Aim To report the results of a two-stage reconstruction of septic non-unions of the upper limb using the bone-and-strut technique with a follow-up of more than two years. Methods A total of 19 patients (12 males and seven females; age 27 to 85 years) were included in this cohort study. The evaluation endpoint was set at 24 months. Radiographic union, Quick Disabilities of the Arm, Shoulder and Hand (QuickDASH) scores, pain and return to work were assessed. All patients were treated with debridement and antibiotic therapy. At a second stage, the nonunion focus was filled with a cancellous bone allograft. Stability was provided using a locking plate and a bone strut. Results After 24 months, the QuickDASH scores improved from a median of 28 (interquartile range, 13 – 35 points), to a median of 78 (interquartile range, 70 – 89 points). Mean pain scores improved from 8.1 (range, 0.3-10) to 0.6 (range 0-2). Radiographic and clinical union was seen in all patients. The majority of patients returned to work or previous activities when retired. A new neu-rological deficit, recurrence of infection, or other surgery-related adverse events were not observed. Conclusion The two-stage bone-and-strut technique is a safe and effective technique in the treatment of septic non-unions of the upper limb. The union rate is high, the complication rate is accep-table and return return-to-work is high. Recurrence of infectious sequelae during a follow-up period of at least two years was not seen.
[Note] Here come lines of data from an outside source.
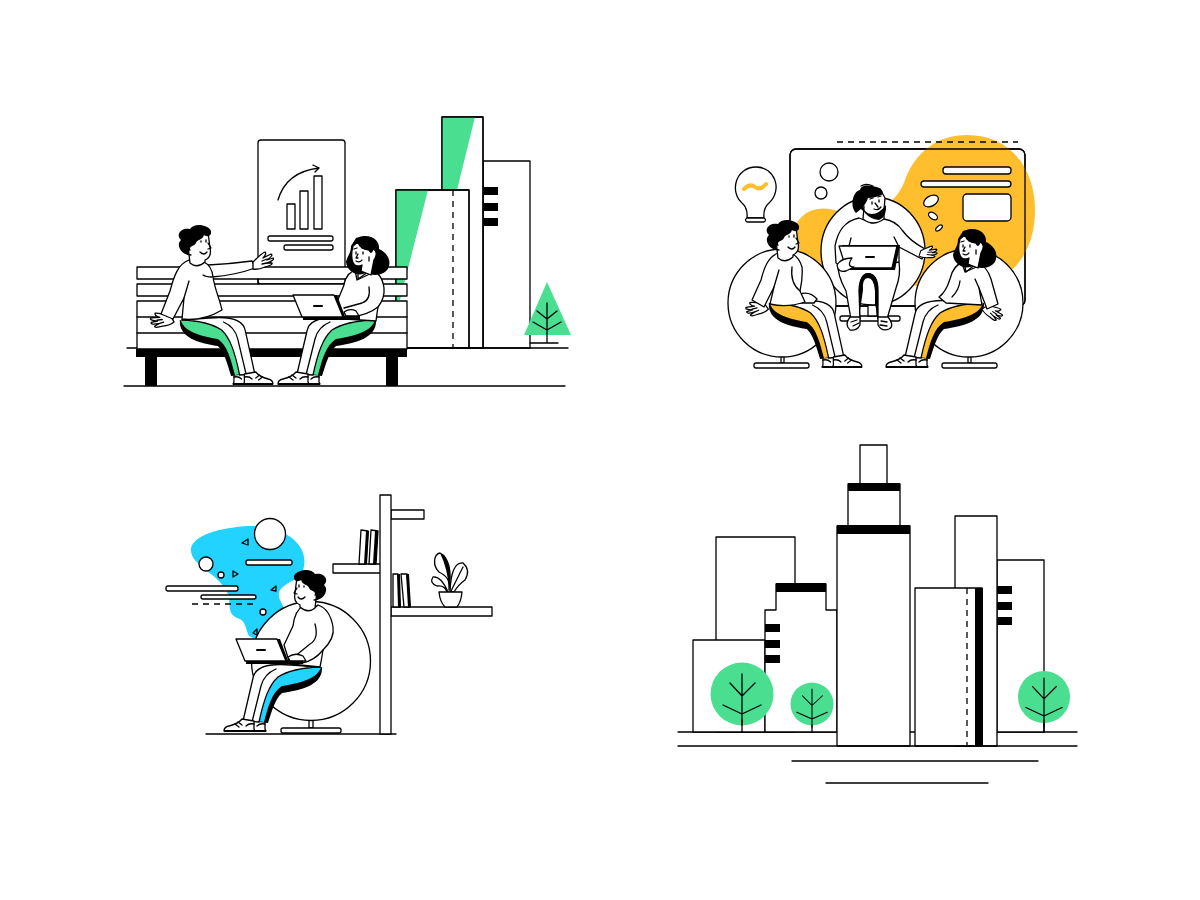
<!DOCTYPE html>
<html lang="en">
<head>
<meta charset="utf-8">
<title>Work and city line illustrations</title>
<style>
:root{--ink:#000;--paper:#fff;--green:#4ade91;--amber:#ffbe2e;--sky:#22d3ff}
html,body{margin:0;background:var(--paper);overflow:hidden}
svg{display:block;width:1200px;height:900px}
.art{fill:var(--paper);stroke:var(--ink);stroke-width:1.3;stroke-linejoin:round;stroke-linecap:round}
.line{fill:none}
.solid{fill:var(--ink);stroke:none}
.accent{fill:var(--accent);stroke:none}
.dash{fill:none;stroke-dasharray:6 5;stroke-linecap:butt}
.bold{fill:none;stroke-width:2}
.park{--accent:var(--green)}
.meeting{--accent:var(--amber)}
.home{--accent:var(--sky)}
.city{--accent:var(--green)}
</style>
</head>
<body>
<svg viewBox="0 0 1200 900" role="img" aria-label="Four line illustrations: a park bench talk, a team meeting, working at home and a city skyline">
<defs>
  <g id="shoe">
    <path d="M30 10V2L18 0Q14 5 5 7Q0 8 0 12H31Z"/>
    <path class="line" d="M14 3l4 3M11 5l4 3M22 7q3-3 8-2"/>
    <path class="solid" d="M0 11H31V13H0Z"/>
  </g>
  <g id="legs">
    <use href="#shoe" x="289" y="372"/>
    <path class="solid" d="M376 320C377 338 356 343 336 346C329 352 326 364 322 376L312 375L335 325Z"/>
    <path class="accent" d="M375 320C372 331 356 336 336 339C326 345 322 360 318 375L311 374C317 352 322 338 330 330Q350 320 375 320Z"/>
    <path d="M345 318C322 316 309 320 307 331L297 374L313 375C318 352 323 338 332 330Q346 321 374 320Z"/>
    <path class="line" d="M330 322Q318 327 315 339L306 375"/>
    <use href="#shoe" x="278" y="372"/>
  </g>
  <g id="man-head">
    <path d="M188 246L190 263Q197 269 205 262V260Q212 257 210 248L208 232H192Z"/>
    <path class="solid" d="M188 255C180 253 176 244 181 240C175 234 182 227 190 229C194 222 209 225 211 231C212 237 206 237 204 235C202 241 197 239 196 243C194 247 190 245 190 249Z"/>
    <path class="line" d="M190 250q-4-3-4 1q1 4 5 4M206 240v2M201 241v1M199 237l3-1M208 243l3 5l-3 1M200 252q4 4 7 0"/>
  </g>
  <g id="woman-head">
    <path class="solid" d="M356 238C370 232 380 240 379 249C386 252 391 259 389 266C387 275 374 277 366 273C358 277 347 272 346 262C347 256 351 254 351 246Z"/>
    <path d="M353 246C351 253 351 262 355 265Q358 267 362 265L361 271L371 275L374 260Q379 252 373 249Q371 255 369 250Q360 249 358 242Z"/>
    <path class="line" d="M356 252v2M363 252v2M358 254l-2 4h2M356 261q4 2 6-1M354 249l3-1M362 248l3 1M369 257v4"/>
  </g>
  <g id="laptop">
    <path class="solid" d="M303 316L344 316H360V320H303Z"/>
    <path class="solid" d="M296 295H337L346 319H305Z"/>
    <path d="M293 295H334L343 317H302Z"/>
    <path class="bold" d="M314 306h8"/>
  </g>
  <g id="hand">
    <path d="M0 1C5-4 9-8 12-9Q14-7 10-3L18-7Q21-6 14-1L20-3Q22-1 14 2L19 2Q20 4 12 6Q5 9 0 8Z"/>
    <path class="line" d="M9 0l5-2M9 3l5-1"/>
  </g>
  <g id="windows"><path class="solid" d="M0 0h15v8H0zM0 16h15v8H0zM0 31h15v8H0z"/></g>
  <g id="branches"><path class="line" d="M0-20V31M-12-11L0 2L13-11M-19 11L0 20L19 11"/></g>
</defs>

<g class="art park">
  <g id="park-towers">
    <rect x="483" y="161" width="47" height="187"/>
    <rect x="442" y="117" width="41" height="231"/>
    <path class="accent" d="M442 117H475L457 190H442Z"/>
    <rect class="line" x="442" y="117" width="41" height="231"/>
    <rect x="396" y="190" width="73" height="158"/>
    <path class="accent" d="M396 190H428L400 300H396Z"/>
    <rect class="line" x="396" y="190" width="73" height="158"/>
    <path class="dash" d="M453 190V348"/>
    <use href="#windows" x="483" y="187"/>
  </g>
  <path class="line" d="M127 348H568M124 386H565"/>
  <g id="fir">
    <path class="accent" d="M547 282L571 335H524Z"/>
    <path class="line" d="M547 303V343M530 343H558M537 311L547 319L557 311M533 322L547 330L561 322"/>
  </g>
  <g id="chart-poster">
    <rect x="258" y="140" width="87" height="144" rx="3"/>
    <path d="M287 204h8v25h-8zM300 191h8v38h-8zM314 176h8v53h-8z"/>
    <path class="line" d="M278 200Q286 172 319 168M313 165L319 168L315 172"/>
    <rect x="268" y="236" width="65" height="5" rx="2"/>
    <rect x="284" y="245" width="49" height="5" rx="2"/>
  </g>
  <g id="bench">
    <path d="M137 301H407V349H137Z"/>
    <path class="line" d="M137 317H407M137 333H407"/>
    <rect x="137" y="284" width="270" height="12"/>
    <rect x="137" y="267" width="270" height="12"/>
    <path class="line" d="M258 279V284"/>
    <path class="solid" d="M136 349H407V357H398V386H386V357H157V386H145V357H136Z"/>
  </g>
  <g id="bench-man">
    <use href="#legs" transform="translate(537 0) scale(-.95 1)"/>
    <use href="#hand" transform="translate(170 315) rotate(150) scale(1 -1)"/>
    <path d="M208 265Q230 264 252 261L255 268Q236 275 212 277Z"/>
    <use href="#hand" x="253" y="261"/>
    <path d="M189 260C178 264 174 276 170 291L161 314L173 319L184 298L182 319Q204 321 222 310C219 297 215 290 213 277Q212 266 204 262Q197 267 189 260Z"/>
    <path class="line" d="M184 298L189 281M212 277q-6 0-9-2"/>
    <use href="#man-head"/>
  </g>
  <g id="bench-woman">
    <use href="#legs"/>
    <path d="M358 269Q346 272 344 285L337 302L345 319L376 321Q377 313 378 307Q385 298 384 288Q382 273 371 270L358 279Z"/>
    <path class="line" d="M355 270L357 280L374 272M369 287Q371 300 362 303L344 308M378 307Q368 315 351 317"/>
    <use href="#woman-head"/>
    <use href="#laptop"/>
    <path d="M344 312Q350 308 356 311L359 316H346Z"/>
  </g>
</g>

<g class="art meeting">
  <g id="idea-board">
    <rect x="790" y="149" width="235" height="157" rx="6"/>
    <path class="accent" d="M967 135C1010 135 1035 168 1035 210C1035 262 1000 293 950 291L850 276C820 282 793 265 793 240C793 214 815 203 838 211C870 222 896 205 905 180C915 152 938 135 967 135Z"/>
    <rect class="line" x="790" y="149" width="235" height="157" rx="6"/>
    <path class="dash" d="M837 142H1018"/>
    <rect x="943" y="167" width="68" height="7" rx="3"/>
    <rect x="921" y="181" width="90" height="6" rx="3"/>
    <rect x="963" y="194" width="48" height="27" rx="4"/>
    <ellipse cx="931" cy="201" rx="8" ry="5" transform="rotate(-30 931 201)"/>
    <ellipse cx="933" cy="216" rx="5" ry="3" transform="rotate(35 933 216)"/>
    <ellipse cx="939" cy="228" rx="4" ry="2" transform="rotate(-40 939 228)"/>
    <circle cx="829" cy="172" r="9"/>
    <circle cx="821" cy="193" r="6"/>
  </g>
  <g id="light-bulb">
    <path d="M747 218Q748 208 742 203C729 191 736 167 756 167C775 167 783 190 769 203Q763 208 764 218Z"/>
    <path d="M747 218h17q3 2 0 4h-17q-3-2 0-4Z"/>
    <path d="M744 189q6-6 11-2t11-3" style="fill:none;stroke:var(--accent);stroke-width:4"/>
  </g>
  <g id="center-chair">
    <rect x="840" y="316" width="60" height="5" rx="2"/>
    <path d="M868 305h9v11h-9z"/>
    <ellipse cx="873" cy="251" rx="52" ry="54"/>
  </g>
  <g id="presenter">
    <path d="M838 262Q837 275 846 291L851 319H860L859 290Q860 274 868 274Q878 274 878 291V319H887L896 288Q901 275 899 262Z"/>
    <path class="solid" d="M859 318V290Q860 273 868 273Q878 273 878 291V318L875 304V291Q874 278 868 278Q862 278 863 290Z"/>
    <path d="M850 317Q844 325 850 330Q857 331 860 325V317ZM878 317V325Q882 332 889 329Q895 326 888 317Z"/>
    <path class="line" d="M851 322l6-2M853 326l6-3M881 321l6 1M880 325l7 1"/>
    <path d="M859 218C845 221 838 230 835 246L836 263L848 269L899 262V247L922 259L925 249Q910 241 902 230Q896 221 884 219L872 223Z"/>
    <path class="line" d="M899 247L894 237M849 246L851 238"/>
    <path d="M864 207L863 219Q873 227 884 219L884 210L885 198L880 189L862 196Z"/>
    <path class="solid" d="M856 213C850 207 852 192 860 190Q861 184 872 186Q883 187 883 194Q876 198 868 198Q866 204 863 206Q865 214 872 214Q879 214 886 205Q887 217 879 220Q870 219 865 213L861 209Z"/>
    <path class="line" d="M861 186q5-3 12 0M872 202v2M879 200v2M875 203l3 4M874 209q4 2 7-2M870 199l3-1M878 197l3-1"/>
    <use href="#hand" transform="translate(921 250) rotate(18) scale(.8)"/>
    <path class="solid" d="M842 245H900L895 270H848Z"/>
    <path d="M839 246H897L892 268H846Z"/>
    <path class="bold" d="M866 257h8"/>
    <path d="M852 258Q841 258 837 265Q838 273 846 271L854 267Q846 267 852 258Z"/>
  </g>
  <g id="left-chair">
    <path d="M781 355h3v8h-3z"/>
    <rect x="754" y="363" width="55" height="5" rx="2"/>
    <circle cx="782" cy="303" r="54"/>
  </g>
  <g id="left-man">
    <use href="#legs" transform="translate(1126 -17) scale(-.95 1)"/>
    <path d="M800 294Q810 291 817 299L814 303H798Z"/>
    <use href="#hand" transform="translate(764 303) rotate(145) scale(.95 -.95)"/>
    <path d="M778 253C768 257 764 268 761 280L752 300L764 307L774 287L770 304Q787 308 805 302L800 291Q803 277 802 267Q799 257 792 254Z"/>
    <path class="line" d="M774 287L779 270M792 267Q790 283 800 291"/>
    <use href="#man-head" x="588" y="-5"/>
  </g>
  <g id="right-chair">
    <path d="M968 355h3v8h-3z"/>
    <rect x="942" y="363" width="55" height="5" rx="2"/>
    <circle cx="969" cy="303" r="54"/>
  </g>
  <g id="right-woman">
    <use href="#legs" x="608" y="-17"/>
    <use href="#hand" transform="translate(988 305) rotate(55) scale(.9)"/>
    <path d="M964 262Q953 265 950 279Q946 292 939 297L946 303L982 305L979 288L987 309L998 304L991 279Q987 266 977 263L966 272Z"/>
    <path class="line" d="M962 263L965 272L981 265M979 288L975 279M952 297Q959 290 960 281"/>
    <use href="#woman-head" x="607" y="-7"/>
  </g>
</g>

<g class="art home">
  <g id="shelves">
    <path class="line" d="M206 734H396"/>
    <rect x="333" y="564" width="48" height="9"/>
    <rect x="391" y="510" width="33" height="9"/>
    <rect x="391" y="607" width="101" height="9"/>
    <rect x="380" y="495" width="11" height="239"/>
    <path d="M361 530l7 1l-2 33h-7zM371 530l7 1l-2 33h-7zM393 574h5l2 33h-7zM401 574h6l3 33h-6z"/>
    <path class="solid" d="M366 531h3l-2 33h-3zM375 531h3l-2 33h-3zM397 574h3l1 33h-3zM406 574h3l2 33h-3z"/>
  </g>
  <g id="pot-plant">
    <path d="M450 592Q451 562 463 563Q471 570 465 580Q458 585 454 592Z"/>
    <path d="M447 592Q445 585 437 586Q429 583 433 577Q441 576 448 592Z"/>
    <path d="M449 590C450 580 447 576 439 572C432 565 434 554 440 553C449 557 452 572 449 590Z"/>
    <path class="solid" d="M440 553C449 557 452 573 449 590Q448 569 440 553Z"/>
    <path d="M439 592H462Q461 602 457 607H445Q440 602 439 592Z"/>
    <path class="line" d="M451 591L463 567"/>
  </g>
  <g id="thought-cloud">
    <path class="accent" d="M191 549C192 536 220 527 250 526C285 525 308 545 304 566C302 582 290 578 280 590C275 601 288 605 284 618C282 630 275 626 273 638Q262 643 249 636C245 628 246 620 237 618C225 612 233 602 226 590C216 572 190 565 191 549Z"/>
    <circle cx="270" cy="534" r="15.5"/>
    <circle cx="206" cy="564" r="7"/>
    <circle cx="221" cy="575" r="3"/>
    <circle cx="263" cy="612" r="3"/>
    <rect x="246" y="560" width="46" height="5" rx="2"/>
    <rect x="166" y="586" width="72" height="5" rx="2"/>
    <rect x="201" y="595" width="55" height="4" rx="2"/>
    <path class="dash" d="M192 604H256"/>
    <path class="line" d="M242 543l6-4v6zM233 571l5 3l-5 3zM271 590l5-4v5zM253 633l4-4v6z"/>
  </g>
  <g id="home-chair">
    <path d="M309 720h4v8h-4z"/>
    <rect x="281" y="728" width="60" height="5" rx="2"/>
    <circle cx="311" cy="661" r="59.5"/>
  </g>
  <g id="home-man">
    <use href="#legs" x="-54" y="347"/>
    <path d="M303 606Q295 610 293 626L284 645L290 664L320 667Q322 657 323 650Q335 638 333 627Q330 609 318 605Q311 612 303 606Z"/>
    <path class="line" d="M315 624Q319 639 310 644L294 657M323 650Q314 661 302 663"/>
    <use href="#man-head" transform="translate(505 345) scale(-1 1)"/>
    <use href="#laptop" x="-57" y="344"/>
    <path d="M288 657Q295 652 303 656L306 661H290Z"/>
  </g>
</g>

<g class="art city">
  <path class="line" d="M678 732H1077"/>
  <g id="skyline">
    <rect x="716" y="537" width="79" height="195"/>
    <rect x="693" y="640" width="72" height="92"/>
    <path d="M765 732V610H776V584H826V610H837V732Z"/>
    <rect class="solid" x="776" y="583" width="50" height="9"/>
    <use href="#windows" x="765" y="624"/>
    <rect x="997" y="560" width="47" height="172"/>
    <use href="#windows" x="997" y="586"/>
    <rect x="955" y="516" width="42" height="230"/>
    <rect x="915" y="588" width="67" height="158"/>
    <path class="dash" d="M967 588V746"/>
    <rect class="solid" x="975" y="588" width="8" height="158"/>
    <rect x="860" y="445" width="27" height="39"/>
    <rect x="848" y="484" width="52" height="42"/>
    <rect x="837" y="526" width="73" height="220"/>
    <path class="solid" d="M848 483h52v8h-52zM837 525h73v9h-73z"/>
  </g>
  <g id="trees">
    <circle class="accent" cx="742" cy="694" r="31.5"/>
    <use href="#branches" transform="translate(742 694)"/>
    <path class="line" d="M742 720V732"/>
    <circle class="accent" cx="812" cy="704" r="21.5"/>
    <use href="#branches" transform="translate(812 704) scale(.8 .75)"/>
    <path class="line" d="M812 725V732"/>
    <circle class="accent" cx="1044" cy="697" r="26"/>
    <use href="#branches" transform="translate(1044 697) scale(.95 .95)"/>
    <path class="line" d="M1044 720V732"/>
  </g>
  <path class="line" d="M678 746H1077M792 761H1038M826 783H988"/>
</g>
</svg>
</body>
</html>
The patient-reported outcomes increased significantly.
- Ununited; infections; surgical procedures